Plans to transform one of the largest city centre brownfield sites in the UK will power York’s economy into the future, the development partnership behind the scheme has claimed.
York Central Partnership has submitted an application to transform an underused part of the city centre.
The organisation hopes to create new residential, cultural and business neighbourhoods in the heart of York.
The York Central masterplan also includes an expansion of the National Railway Museum and a new western concourse and access to York Railway Station.
Up to 2,500 homes would also be built as part of the redevelopment as well as a new access road and cycling points.

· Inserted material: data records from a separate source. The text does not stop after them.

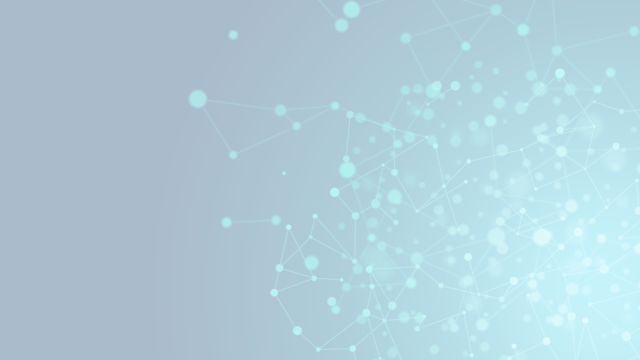
This background is drawn by a Shadertoy shader. Its source:

```glsl
// A pale blue-grey backdrop with a cyan glow at the lower right, overlaid by
// blurred and sharp networks of linked nodes and loose out-of-focus discs.
// Each layer is a rotated jittered grid whose nodes link to hashed neighbours.

#define GLOW_CENTRE vec2(1.70, 0.20)
#define SHARP_REGION vec4(1.46, 0.27, 0.78, 0.53)
#define SOFT_REGION vec4(1.28, 0.58, 0.73, 0.60)
#define BOKEH_REGION vec4(1.40, 0.38, 0.50, 0.46)
#define SHARP_CELL 0.088
#define SOFT_CELL 0.142
#define HAZE_CELL 0.120
#define BOKEH_CELL 0.060
#define NODE_CYAN vec3(0.69, 0.965, 0.945)
#define NODE_WHITE vec3(0.89, 0.990, 0.995)

vec3 hash3(vec2 p) {
    vec3 q = fract(vec3(p.xyx) * vec3(0.1031, 0.1030, 0.0973));
    q += dot(q, q.yxz + 33.33);
    return fract((q.xxy + q.yzz) * q.zyx);
}

mat2 rotation(float angle) {
    float c = cos(angle), s = sin(angle);
    return mat2(c, s, -s, c);
}

float segmentDistance(vec2 p, vec2 a, vec2 b) {
    vec2 ab = b - a;
    float t = clamp(dot(p - a, ab) / max(dot(ab, ab), 1e-6), 0.0, 1.0);
    return length(p - a - ab * t);
}

// Coverage of a disc or line whose edge fades over the blur width
float softFill(float distance, float radius, float blur) {
    return 1.0 - smoothstep(radius - blur, radius + blur, distance);
}

// Node position inside its cell, in grid units
vec2 nodeAt(vec2 cell, float seed) {
    return cell + 0.12 + 0.76 * hash3(cell + seed).xy;
}

// Whether a node exists: likely inside the elliptic region, never outside
float presence(vec2 cell, vec2 pos, vec4 region, float seed, float density) {
    float d = length((pos - region.xy) / region.zw);
    float chance = density * (1.0 - smoothstep(0.85, 1.08, d));
    return hash3(cell + seed + 57.0).x < chance ? 1.0 : 0.0;
}

// size: smallest radius, largest radius, edge blur; link: half width, blur, opacity
float network(vec2 p, float cellSize, float angle, float seed, float density,
              vec4 region, vec3 size, vec3 link) {
    mat2 turn = rotation(angle), unturn = rotation(-angle);
    vec2 g = turn * p / cellSize;
    vec2 base = floor(g);
    float cover = 0.0;
    for (int j = -1; j <= 1; j++)
    for (int i = -1; i <= 1; i++) {
        vec2 cell = base + vec2(i, j);
        vec2 node = nodeAt(cell, seed);
        float here = presence(cell, unturn * node * cellSize, region, seed, density);
        if (here < 0.5) continue;

        // Disc, mostly small with some large
        vec3 h = hash3(cell + seed + 19.0);
        float radius = mix(size.x, size.y, h.z * h.z);
        float disc = softFill(length(g - node) * cellSize, radius, size.z);
        cover = max(cover, disc * mix(0.65, 1.0, h.x));

        // Two links toward neighbouring cells
        if (link.z <= 0.0) continue;
        for (int k = 0; k < 2; k++) {
            float a = floor((k == 0 ? h.x : h.y) * 8.0) * 0.785398;
            vec2 other = cell + round(vec2(cos(a), sin(a)));
            vec2 end = nodeAt(other, seed);
            float there = presence(other, unturn * end * cellSize, region, seed, density);
            float line = softFill(segmentDistance(g, node, end) * cellSize, link.x, link.y);
            cover = max(cover, line * link.z * there);
        }
    }
    return cover;
}

// Radial backdrop from the bright glow out to grey-blue
vec3 backdrop(float d) {
    vec3 c = mix(vec3(0.775, 0.950, 0.980), vec3(0.730, 0.895, 0.930), smoothstep(0.05, 0.45, d));
    c = mix(c, vec3(0.685, 0.820, 0.860), smoothstep(0.26, 0.82, d));
    return mix(c, vec3(0.667, 0.735, 0.797), smoothstep(0.58, 1.38, d));
}

void mainImage(out vec4 fragColor, in vec2 fragCoord) {
    vec2 p = fragCoord / iResolution.y;
    float pixel = 1.0 / iResolution.y;
    float glowDistance = length(p - GLOW_CENTRE);
    vec3 color = backdrop(glowDistance);
    vec3 nodeColor = mix(NODE_WHITE, NODE_CYAN, smoothstep(0.15, 0.85, glowDistance));

    // Far: hazy spots, blurred network and loose discs
    float haze = network(p, HAZE_CELL, 1.10, 141.0, 0.65, BOKEH_REGION,
                         vec3(0.012, 0.034, 0.014), vec3(0.0));
    float soft = network(p, SOFT_CELL, 0.45, 23.0, 0.85, SOFT_REGION,
                         vec3(0.011, 0.025, 0.006), vec3(0.002, 0.004, 0.30));
    float bokeh = network(p, BOKEH_CELL, 0.80, 83.0, 0.70, BOKEH_REGION,
                          vec3(0.006, 0.017, 0.005), vec3(0.0));
    color = mix(color, nodeColor, haze * 0.35);
    color = mix(color, nodeColor, soft * 0.85);
    color = mix(color, nodeColor, bokeh * 0.58);

    // Near: sharp network
    float sharp = network(p, SHARP_CELL, 0.30, 37.0, 0.82, SHARP_REGION,
                          vec3(0.0042, 0.0135, pixel), vec3(0.0010, pixel, 0.58));
    color = mix(color, mix(nodeColor, NODE_WHITE, 0.2), sharp * 0.95);

    fragColor = vec4(color, 1.0);
}
```
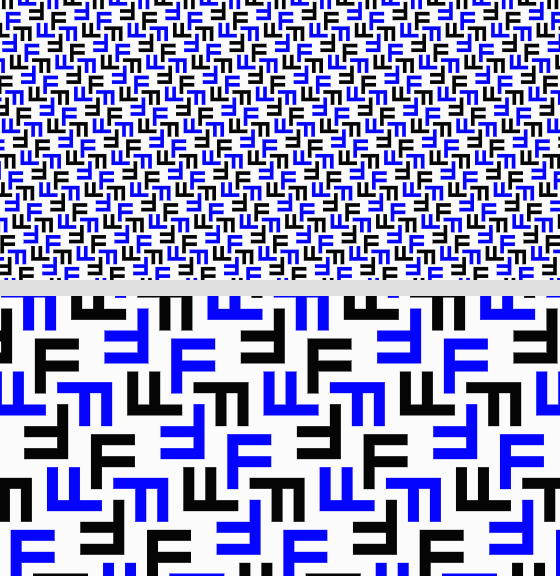
Top: the whole. Bottom: its middle third, enlarged.
Give the GLSL for this pattern, as a WebGL 1 fragment shader.

```glsl
precision highp float;
// Interlocking two-armed comb shapes in four quarter turns on a slanted lattice.
// Each turn is folded into its nearest lattice cell and drawn as a union of boxes;
// ink alternates between blue and black along the rows.

uniform vec2 u_resolution;

#define STROKES_HIGH 76.4              // canvas height in stroke widths
#define ORIGIN vec2(58.17, 39.17)      // a half-turn centre, from the top left
#define COLUMN_STEP 12.4
#define ROW_STEP vec2(5.1, 8.7)        // slanted step to the next row down
#define UPRIGHT_OFFSET vec2(3.035, 1.365)
#define SIDEWAYS_OFFSET vec2(0.465, -3.865)
#define PAPER vec3(0.985)
#define BLACK_INK vec3(0.02)
#define BLUE_INK vec3(0.015, 0.015, 1.0)

float boxDistance(vec2 p, vec2 halfSize) {
  vec2 d = abs(p) - halfSize;
  return length(max(d, 0.0)) + min(max(d.x, d.y), 0.0);
}

// Stem on the left, arms at its top and middle; 4 by 5 strokes, y downwards.
float combDistance(vec2 p) {
  float stem = boxDistance(p - vec2(-1.5, 0.0), vec2(0.5, 2.5));
  float topArm = boxDistance(p - vec2(0.0, -2.0), vec2(2.0, 0.5));
  float middleArm = boxDistance(p, vec2(2.0, 0.5));
  return min(stem, min(topArm, middleArm));
}

// Turns a vector back by a number of quarter turns.
vec2 unturn(vec2 p, float quarters) {
  float isOdd = mod(quarters, 2.0);
  float side = quarters < 2.0 ? 1.0 : -1.0;
  return side * mix(p, vec2(p.y, -p.x), isOdd);
}

void main() {
  float pixel = STROKES_HIGH / u_resolution.y;
  vec2 point = vec2(gl_FragCoord.x, u_resolution.y - gl_FragCoord.y) * pixel - ORIGIN;
  vec3 color = PAPER;

  for (int i = 0; i < 4; i++) {
    float quarters = float(i);
    float isSideways = mod(quarters, 2.0);

    // Opposite turns sit at opposite offsets.
    vec2 offset = mix(UPRIGHT_OFFSET, SIDEWAYS_OFFSET, isSideways);
    vec2 local = point - (i < 2 ? offset : -offset);

    // Fold into the nearest lattice cell.
    local -= ROW_STEP * floor(local.y / ROW_STEP.y + 0.5);
    float column = floor(local.x / COLUMN_STEP + 0.5);
    local.x -= COLUMN_STEP * column;

    // Alternate the ink and blend the smoothed shape.
    float isBlue = mod(column + isSideways, 2.0);
    float coverage = clamp(0.5 - combDistance(unturn(local, quarters)) / pixel, 0.0, 1.0);
    color = mix(color, mix(BLACK_INK, BLUE_INK, isBlue), coverage);
  }

  gl_FragColor = vec4(color, 1.0);
}
```
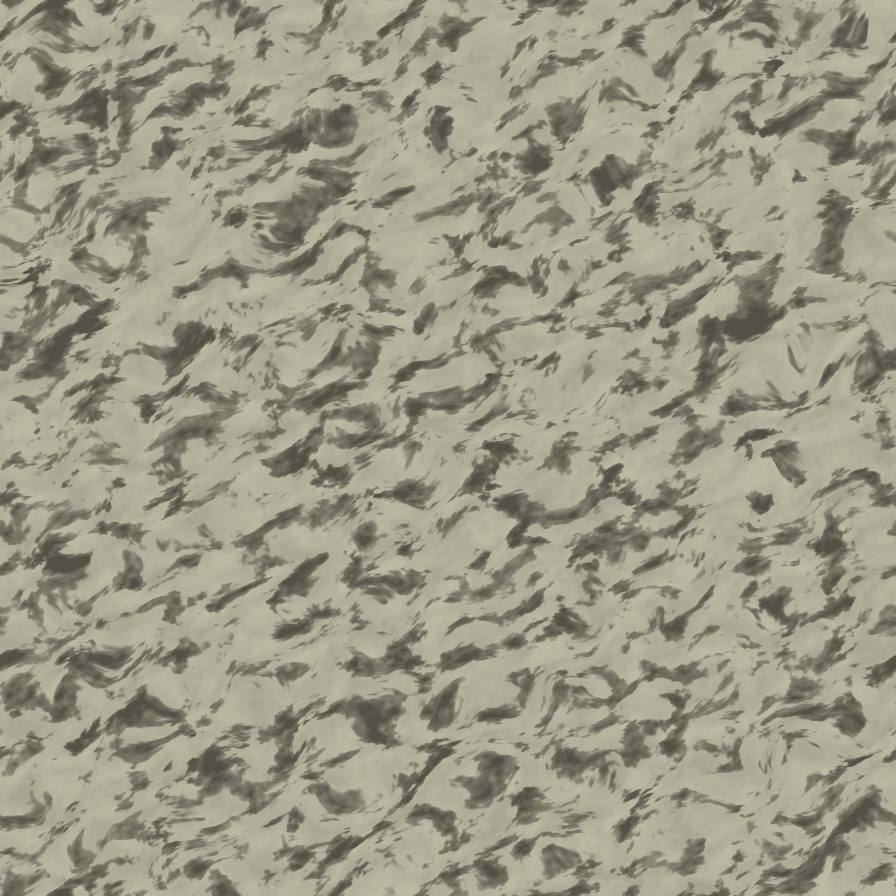
Reproduce this texture procedurally as a WebGL 2 fragment shader.

```glsl
#version 300 es
precision highp float;
// Weathered pale stone with ragged dark pits drawn out along a rising grain.
// Sheared gradient noise, wrapped on the unit square, is summed into a pit
// field; its height sets the pit edges and depth over a softly mottled ground.

uniform vec2 u_resolution;
out vec4 fragColor;

vec2 hash2(vec2 p) {
  vec3 q = fract(p.xyx * vec3(0.1031, 0.1030, 0.0973));
  q += dot(q, q.yzx + 33.33);
  return fract((q.xx + q.yz) * q.zy);
}

// Random gradient of a lattice cell, wrapped across the sheared tile.
vec2 cellGradient(vec2 cell, vec2 cells, float shear, float seed) {
  float turns = floor(cell.x / cells.x);
  cell += turns * vec2(-cells.x, shear);
  cell.y = mod(cell.y, cells.y);
  return 2.0 * hash2(cell + seed * vec2(17.0, 29.0)) - 1.0;
}

// Tiling gradient noise of about unit deviation; a whole-number shear
// tilts its rows by shear / cells.y.
float noise(vec2 uv, vec2 cells, float shear, float seed) {
  vec2 p = uv * cells - vec2(0.0, shear * uv.x);
  vec2 cell = floor(p);
  vec2 f = p - cell;
  vec2 w = f * f * f * (f * (f * 6.0 - 15.0) + 10.0);
  vec2 e = vec2(1.0, 0.0);
  float a = dot(cellGradient(cell, cells, shear, seed), f);
  float b = dot(cellGradient(cell + e.xy, cells, shear, seed), f - e.xy);
  float c = dot(cellGradient(cell + e.yx, cells, shear, seed), f - e.yx);
  float d = dot(cellGradient(cell + e.xx, cells, shear, seed), f - e.xx);
  return 5.7 * mix(mix(a, b, w.x), mix(c, d, w.x), w.y);
}

// Pit height: broad clusters, slanted pits, then finer ragged detail.
float pitField(vec2 uv) {
  float height = 0.28 * noise(uv, vec2(7.0, 9.0), 3.0, 1.0);
  vec2 cells = vec2(23.0, 37.0);
  float shear = 12.0;
  float weight = 0.76;
  for (int i = 0; i < 4; i++) {
    height += weight * noise(uv, cells, shear, 2.0 + float(i));
    cells *= 2.0;
    shear *= 2.0;
    weight *= 0.58;
  }
  return height;
}

void main() {
  vec2 uv = gl_FragCoord.xy / u_resolution;

  // Bend the grain so pits hook and merge.
  vec2 bend = vec2(noise(uv, vec2(13.0, 15.0), 4.0, 7.0),
                   noise(uv, vec2(14.0, 16.0), 5.0, 8.0));
  vec2 p = uv + 0.006 * bend;

  // Ground: soft slanted mottling with faint grain.
  float mottle = 0.7 * noise(p, vec2(19.0, 34.0), 11.0, 9.0)
               + 0.5 * noise(p, vec2(44.0, 66.0), 21.0, 10.0)
               + 0.25 * noise(uv, vec2(110.0, 130.0), 40.0, 11.0);
  vec3 ground = mix(vec3(0.655, 0.645, 0.565), vec3(0.735, 0.735, 0.64),
                    clamp(0.52 + 0.22 * mottle, 0.0, 1.0));

  // Pits: crisp rim, with depth varying from stain to hollow.
  float height = pitField(p);
  float rim = smoothstep(-0.05, 0.75, height);
  float depth = 0.42 + 0.25 * height
              + 0.09 * noise(p, vec2(17.0, 21.0), 7.0, 12.0)
              + 0.05 * noise(uv, vec2(90.0, 120.0), 36.0, 13.0);
  vec3 hollow = vec3(0.325, 0.317, 0.275);
  vec3 color = mix(ground, hollow, rim * clamp(depth, 0.0, 1.0));

  fragColor = vec4(color, 1.0);
}
```
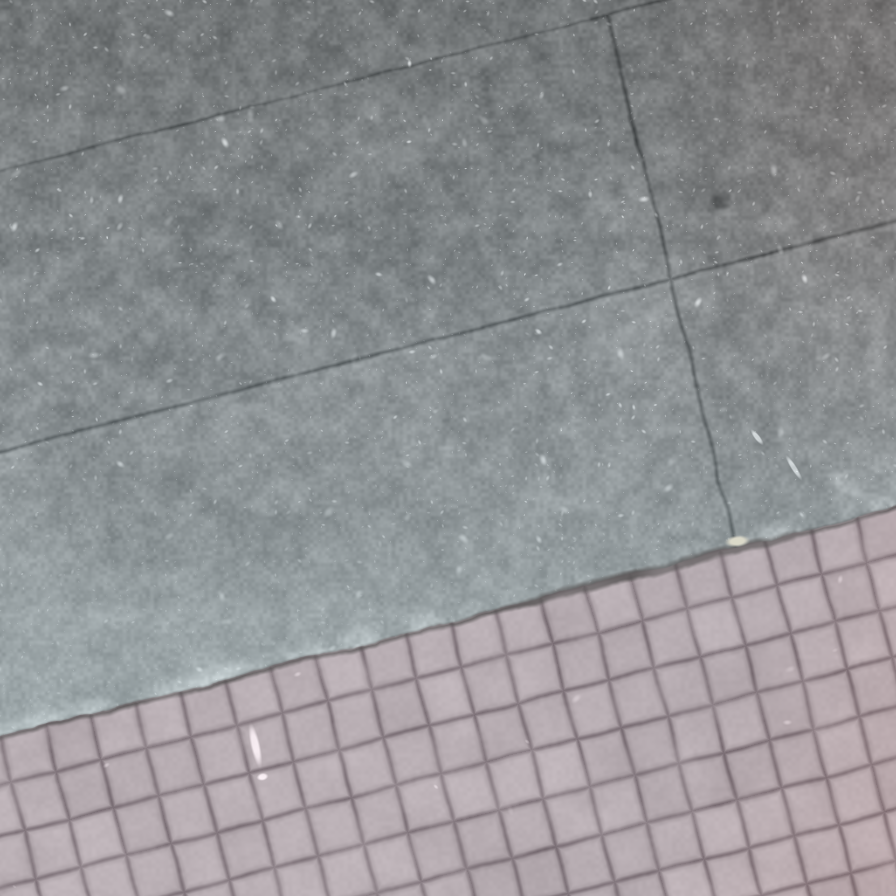
This texture is drawn by a Shadertoy shader. Its source:

```glsl
// Worn grey paving slabs above a field of small pink tiles, all on one slanted axis.
// Slabs are value noise plus scattered flecks; joints and tile grout are line
// distances in a rotated frame, roughened by low frequency noise.

#define TILT 0.252                    // slope of the paving, radians
#define KERB 0.1714                   // slab border along the across axis
#define JOINT_LOW 0.4803
#define JOINT_HIGH 0.7834
#define JOINT_CROSS 0.897
#define TILE_SIZE vec2(0.0519, 0.0550)
#define TILE_ORIGIN vec2(0.0962, 0.1190)
#define GROUT 0.0021                  // half width of the grout
#define GRAIN 0.17                    // contrast of the slab noise
#define FLECK_GAIN 0.30

float hash(vec2 p) {
    vec3 v = fract(vec3(p.xyx) * 0.1031);
    v += dot(v, v.yzx + 33.33);
    return fract((v.x + v.y) * v.z);
}

float noise(vec2 p) {
    vec2 i = floor(p), f = fract(p);
    f = f * f * (3.0 - 2.0 * f);
    return mix(mix(hash(i), hash(i + vec2(1, 0)), f.x),
               mix(hash(i + vec2(0, 1)), hash(i + vec2(1, 1)), f.x), f.y);
}

float fbm(vec2 p) {
    float sum = 0.0, amp = 0.5;
    for (int i = 0; i < 4; i++) {
        sum += amp * noise(p);
        p = mat2(1.6, 1.2, -1.2, 1.6) * p + 7.3;
        amp *= 0.5;
    }
    return sum / 0.9375;
}

// Soft elongated chips, at most one in each cell.
float flecks(vec2 p, float cells, float density) {
    vec2 id = floor(p * cells);
    float a = 6.2832 * hash(id + 5.1), size = hash(id + 9.7);
    vec2 centre = 0.35 + 0.3 * vec2(hash(id + 17.3), hash(id + 41.9));
    vec2 d = mat2(cos(a), sin(a), -sin(a), cos(a)) * (fract(p * cells) - centre);
    float shape = 1.0 - smoothstep(0.02, 0.12 + 0.22 * size, length(d * vec2(1.0, 1.7)));
    return shape * step(hash(id), density) * (0.35 + 0.65 * hash(id + 63.0));
}

float line(float d, float halfWidth, float soft) {
    return 1.0 - smoothstep(halfWidth - soft, halfWidth + soft, abs(d));
}

// Soft oval mark aligned with a direction.
float mark(vec2 p, vec2 centre, vec2 radius, float angle) {
    vec2 d = p - centre;
    d = vec2(dot(d, vec2(cos(angle), sin(angle))), dot(d, vec2(-sin(angle), cos(angle))));
    return 1.0 - smoothstep(0.5, 1.2, length(d / radius));
}

vec3 slabColour(vec2 p, vec2 q, float px) {
    vec3 col = mix(vec3(0.60, 0.64, 0.65), vec3(0.535, 0.56, 0.57), smoothstep(0.15, 0.62, p.y));
    col = mix(col, vec3(0.445, 0.46, 0.465), smoothstep(0.55, 1.02, p.y));
    col += vec3(0.022, 0.0, -0.006) * smoothstep(0.6, 1.0, p.x) * smoothstep(0.35, 0.8, p.y);

    // Stains, then coarse and fine grain.
    float rough = smoothstep(0.2, 0.65, p.y);
    col += 0.09 * (fbm(p * 7.0) - 0.5);
    col += GRAIN * (0.6 + 0.4 * rough) * (fbm(p * 48.0) - 0.5);
    col += 0.07 * (noise(p * 230.0) - 0.5);
    float chips = flecks(p, 34.0, 0.10) + 0.7 * flecks(p + 3.7, 75.0, 0.20)
                + 0.5 * flecks(p + 8.1, 130.0, 0.22);
    col += FLECK_GAIN * chips * (0.35 + 0.65 * rough) * (0.5 + fbm(p * 11.0 + 4.0));

    // Joints between slabs.
    float wobble = 0.004 * (fbm(q * 28.0) - 0.5);
    float wear = 0.55 + 0.6 * noise(q * 22.0);
    float soft = 0.0013 + px;
    float cross = q.x - JOINT_CROSS - 0.0155 * (q.y - JOINT_LOW);
    float joints = line(q.y - JOINT_LOW + wobble, 0.0018, soft);
    joints = max(joints, 0.75 * line(q.y - JOINT_HIGH + wobble, 0.0015, soft));
    joints = max(joints, line(cross + 1.5 * wobble, 0.002, soft) * step(q.y, JOINT_HIGH));
    col -= 0.19 * joints * wear;
    col += 0.03 * line(q.y - JOINT_LOW + 0.006, 0.002, 0.003);

    // Pit, scuffs and the pale worn lip.
    col -= 0.13 * mark(p, vec2(0.805, 0.776), vec2(0.013, 0.011), 0.4);
    col += 0.30 * mark(p, vec2(0.845, 0.512), vec2(0.010, 0.003), -0.9);
    col += 0.28 * mark(p, vec2(0.886, 0.478), vec2(0.015, 0.003), -1.0);
    col += 0.10 * mark(p, vec2(0.957, 0.458), vec2(0.040, 0.014), -0.3) * noise(p * 60.0) * 1.5;
    float lip = 1.0 - smoothstep(0.0, 0.024, q.y - KERB);
    return col + 0.13 * lip * smoothstep(0.35, 0.7, fbm(q * 32.0));
}

vec3 tileColour(vec2 p, vec2 q, float px) {
    vec2 bend = 0.005 * (vec2(fbm(q * 17.0), fbm(q * 17.0 + 31.0)) - 0.5);
    vec2 grid = (q + bend - TILE_ORIGIN) / TILE_SIZE;
    vec2 gap = (0.5 - abs(fract(grid) - 0.5)) * TILE_SIZE;
    float d = min(gap.x, gap.y);

    vec3 col = mix(vec3(0.725, 0.685, 0.705), vec3(0.745, 0.665, 0.675),
                   smoothstep(0.65, 1.15, p.x - 0.4 * p.y));
    col += 0.035 * (hash(floor(grid)) - 0.5) + 0.06 * (fbm(p * 26.0) - 0.5);
    col += 0.025 * (noise(p * 210.0) - 0.5) + 0.12 * flecks(p, 38.0, 0.035);
    col -= 0.055 * (1.0 - smoothstep(0.002, 0.009, d));
    col -= vec3(0.15, 0.155, 0.15) * line(d, GROUT, 0.0012 + px) * (0.65 + 0.6 * noise(q * 30.0));
    col += 0.24 * mark(p, vec2(0.285, 0.168), vec2(0.023, 0.005), -1.35);
    return col + 0.24 * mark(p, vec2(0.293, 0.133), vec2(0.006, 0.004), 0.2);
}

void mainImage(out vec4 fragColor, in vec2 fragCoord) {
    vec2 p = fragCoord / iResolution.xy;
    float px = 1.0 / iResolution.y, c = cos(TILT), s = sin(TILT);
    vec2 q = vec2(c * p.x + s * p.y, c * p.y - s * p.x);

    float edge = q.y - KERB + 0.009 * (fbm(q * 30.0) - 0.5);
    vec3 col = mix(tileColour(p, q, px), slabColour(p, q, px), smoothstep(-px, px, edge));

    // Ragged shadow under the slab, deepest toward the right.
    float deep = smoothstep(0.60, 0.72, q.x) * (1.0 - smoothstep(0.90, 1.0, q.x));
    float shade = line(edge + 0.002, 0.0022 + 0.003 * deep, 0.002 + px);
    col = mix(col, vec3(0.33, 0.32, 0.32), shade * (0.45 + 0.5 * noise(q * 26.0)));
    col = mix(col, vec3(0.86, 0.85, 0.79), mark(p, vec2(0.823, 0.396), vec2(0.013, 0.006), 0.1));
    fragColor = vec4(clamp(col, 0.0, 1.0), 1.0);
}
```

Tamsin Hart-Jones, inset, project lead from York Central Partnership, said: “The development will power York’s economy into the future, helping to provide the homes the city needs and grow its economy by 20 per cent.
“It is expected to add over £1.16bn to the city’s GVA [gross added value] and create around 6,500 jobs once complete.”
The application for York Central marks the culmination of an extensive planning and engagement process that began back in 2016.
The scheme, should it get the green light, would provide much needed commercial space, according to Ms Hart-Jones.
She said: “York Central has the potential to deliver major economic growth for York by creating a new high-quality commercial quarter with its own entrance to the city’s railway station.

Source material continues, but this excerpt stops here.